Calm! That’s exactly what we plan for the weekend ahead, rain or shine. A stroll past the Ukee Brewery takeout window will be on the cards – a friend mentioned they’ve a couple of new autumnal offerings, and it would be wrong not to do the necessary research.
Thanks for reading, and I hope you have a calm weekend!
My Dad died last week. We’re sad and smiling, as we recall so many memories of time spent with him. I don’t want to write anything lengthy here. My aim is to catch up reading your blogs, and to be writing my more usual posts from next week. Perhaps bits and pieces about my Dad will be woven into some of the stories.
The photograph is from summer 2019, when we enjoyed our last evening out together. He was very keen I had a beer photograph to post on the blog! We went to a bring your own beer local curry house, and ate too much and laughed a lot, like always.
Thanks for reading, and I hope you have a wonderful weekend.
Is that the name of an old favourite pub? No, but it should be, and I’d be surprised if it isn’t a pub name somewhere.
It’s great to be back on the coast, anchor dropped and secure, with no chance of us drifting off anywhere else. Our safe harbour is a lovely place to weather the pandemic storm, and to try and navigate the swirling political seas engulfing the planet. Hmm, a bit overly dramatic there, OldPlaidCamper? We’re not complacent about what is going on, but perhaps we’re pleasantly detached, or more able to be so, living on the Pacific edge. The issues that are cause for concern almost everywhere are also present here, so maybe it’s simply a matter of scale. Whatever it is, warts and all, I find it’s easier to breathe here.
The anchor photograph that heads the post this week is from a very special guest photographer. Step forward, Mrs PC, and thank you for allowing us to enjoy your photograph!
The final photograph also features an anchor, and it decorates the can of a long anticipated Ucluelet Brewing Company release, the Belle Tower farmhouse saison. Using the scale suggested by Wayne, I think we can award four soaring eagles. Holding a salmon? Not quite. The beer is slightly too strong in alcohol for my taste in a saison. Not that that stopped us trying a second can, just to be sure.
I’ll leave it there for this week, as there’s a South Swell propelling me toward an IPA of the same name moored in the bottom of our fridge. Apologies for all the nautical nonsense – imagine how bad it might be by next week, when I’ll have (hopefully) completed the next stage SVOP course. Haha, me hearties! No?
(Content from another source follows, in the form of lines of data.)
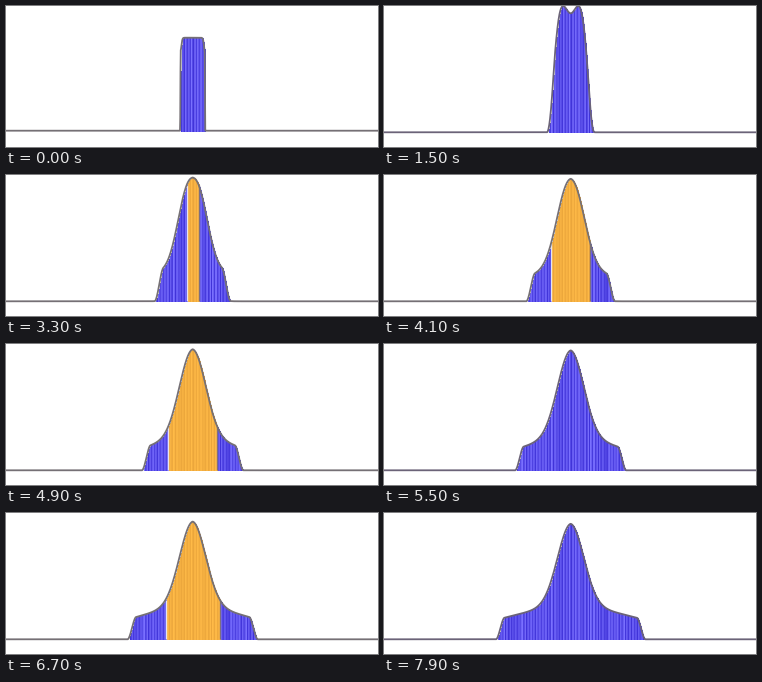
Animation of 372x141 px, one loop 8000 ms. Source, as a matplotlib script:

```python
import numpy as np
import matplotlib.pyplot as plt
from matplotlib.animation import FuncAnimation
from matplotlib.collections import LineCollection

W, H, DPI = 372, 141, 100
FRAMES, INTERVAL = 80, 100
MID = 186.7
START = 0.4
PX = 72 / DPI

BLUE, DARK_BLUE = np.array([0.48, 0.44, 1.0]), np.array([0.25, 0.20, 0.85])
ORANGE, DARK_ORANGE = np.array([1.0, 0.73, 0.28]), np.array([0.92, 0.65, 0.23])
GREY, VIOLET = (0.46, 0.44, 0.46), (0.42, 0.39, 0.47)

curve_x = np.arange(0, W + 0.25, 0.25)
columns_x = np.arange(W) + 0.5

# Fine vertical stripes: a three pixel rhythm with some noise
rng = np.random.default_rng(4)
stripe = 0.5 + 0.3 * np.cos(2 * np.pi * np.arange(W) / 3)
stripe = np.clip(stripe + rng.normal(0, 0.18, W), 0, 1)[:, None]


def pulse(x, t):
    """Height at x: a block that rounds into a bell on a spreading shelf."""
    t = 0 if t < START else t
    d = np.abs(x - MID)

    shelf = 38 + 42 * np.exp(-3 * t)
    rim = min(shelf, 20 + 71 * np.exp(-t / 1.6))
    edge = max(12.3, 7.3 + 8 * t)
    soft = 0.3 + 4 * min(1, t / 1.2)
    k = np.clip((edge + soft - d) / (2 * soft), 0, 1)
    base = (shelf + (rim - shelf) * d / edge) * k * k * (3 - 2 * k)

    peak = np.interp(t, [START, 1, 1.5, 3.3, 7.9], [93, 133, 131, 124, 115.5])
    power = 2 + 18 * np.exp(-1.155 * t)
    width = 18.5 - 7.2 * np.exp(-0.8 * t)
    bell = (peak - shelf) * np.exp(-(d / width) ** power)

    dip = 12 * np.exp(-((t - 1.5) / 0.9) ** 2) if t else 0
    return base + bell - dip * np.exp(-(d / 6.4) ** 2)


def core(t):
    """Half-width of the orange middle, zero while it is off."""
    lit = 3.2 <= t < 5.5 or 6.4 <= t < 7.3
    return 27.5 * (1 - np.exp(-(t - 3.1) / 0.8)) if lit else 0


def bars(x, heights, base):
    return [[(a, base), (a, base - b)] for a, b in zip(x, heights)]


fig = plt.figure(figsize=(W / DPI, H / DPI), dpi=DPI, facecolor="white")
ax = fig.add_axes([0, 0, 1, 1])
ax.set(xlim=(0, W), ylim=(H, 0))
ax.axis("off")

fill = ax.add_collection(LineCollection(
    [], linewidths=PX, capstyle="butt", antialiaseds=False))
borders = ax.add_collection(LineCollection(
    [], linewidths=1.3 * PX, capstyle="butt", colors=["#e6e2f2", "#7d6f80"]))
outline, = ax.plot([], [], lw=1.8 * PX, solid_joinstyle="round")


def draw(i):
    t = i * INTERVAL / 1000
    base = 124.7 if t < START else 126.3
    c = core(t)

    heights = pulse(columns_x, t)
    keep = heights > 0.5
    x, s = columns_x[keep], stripe[keep]
    inside = (np.abs(x - MID) < c)[:, None]
    fill.set_segments(bars(x, heights[keep], base))
    fill.set_color(np.where(inside, ORANGE + (DARK_ORANGE - ORANGE) * s,
                            BLUE + (DARK_BLUE - BLUE) * s))

    ends = MID + np.array([-c, c]) if c else np.array([])
    borders.set_segments(bars(ends, pulse(ends, t), base))

    outline.set_data(curve_x, base - pulse(curve_x, t))
    outline.set_color(GREY if t < START or c else VIOLET)
    return fill, borders, outline


anim = FuncAnimation(fig, draw, frames=FRAMES, interval=INTERVAL,
                     repeat=True, repeat_delay=0, blit=False)
plt.show()
```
Thanks for reading, and I hope you have a wonderful weekend!
It’s Canada Day next Wednesday, a day we like to stop and think about how fortunate we are to be living and working where we do.
For almost everyone, the year so far – are we only six months in?! – has been challenging, so it’s good to pause and be positive.
Canada is very far from perfect, but I choose to believe that it’s a nation trying to progress towards greater inclusivity, aiming to ensure what comes next for all Canadians is an improvement on the past. Personally, I wouldn’t want to be anywhere else, in good times or tougher times, and I’m looking forward to Wednesday. Peering ahead, I’d like to think every day is Canada Day for all who live here.
So if you’re Canadian, know a Canadian, will become a Canadian, have visited Canada, would like to visit Canada, or you’re a big fan of maple syrup, then happy Canada Day to you!
Thanks for reading, and enjoy your weekend!
All accompanying photographs were taken this week when I was at work – what a spot to work in! (Not the beer photo – that was after work!)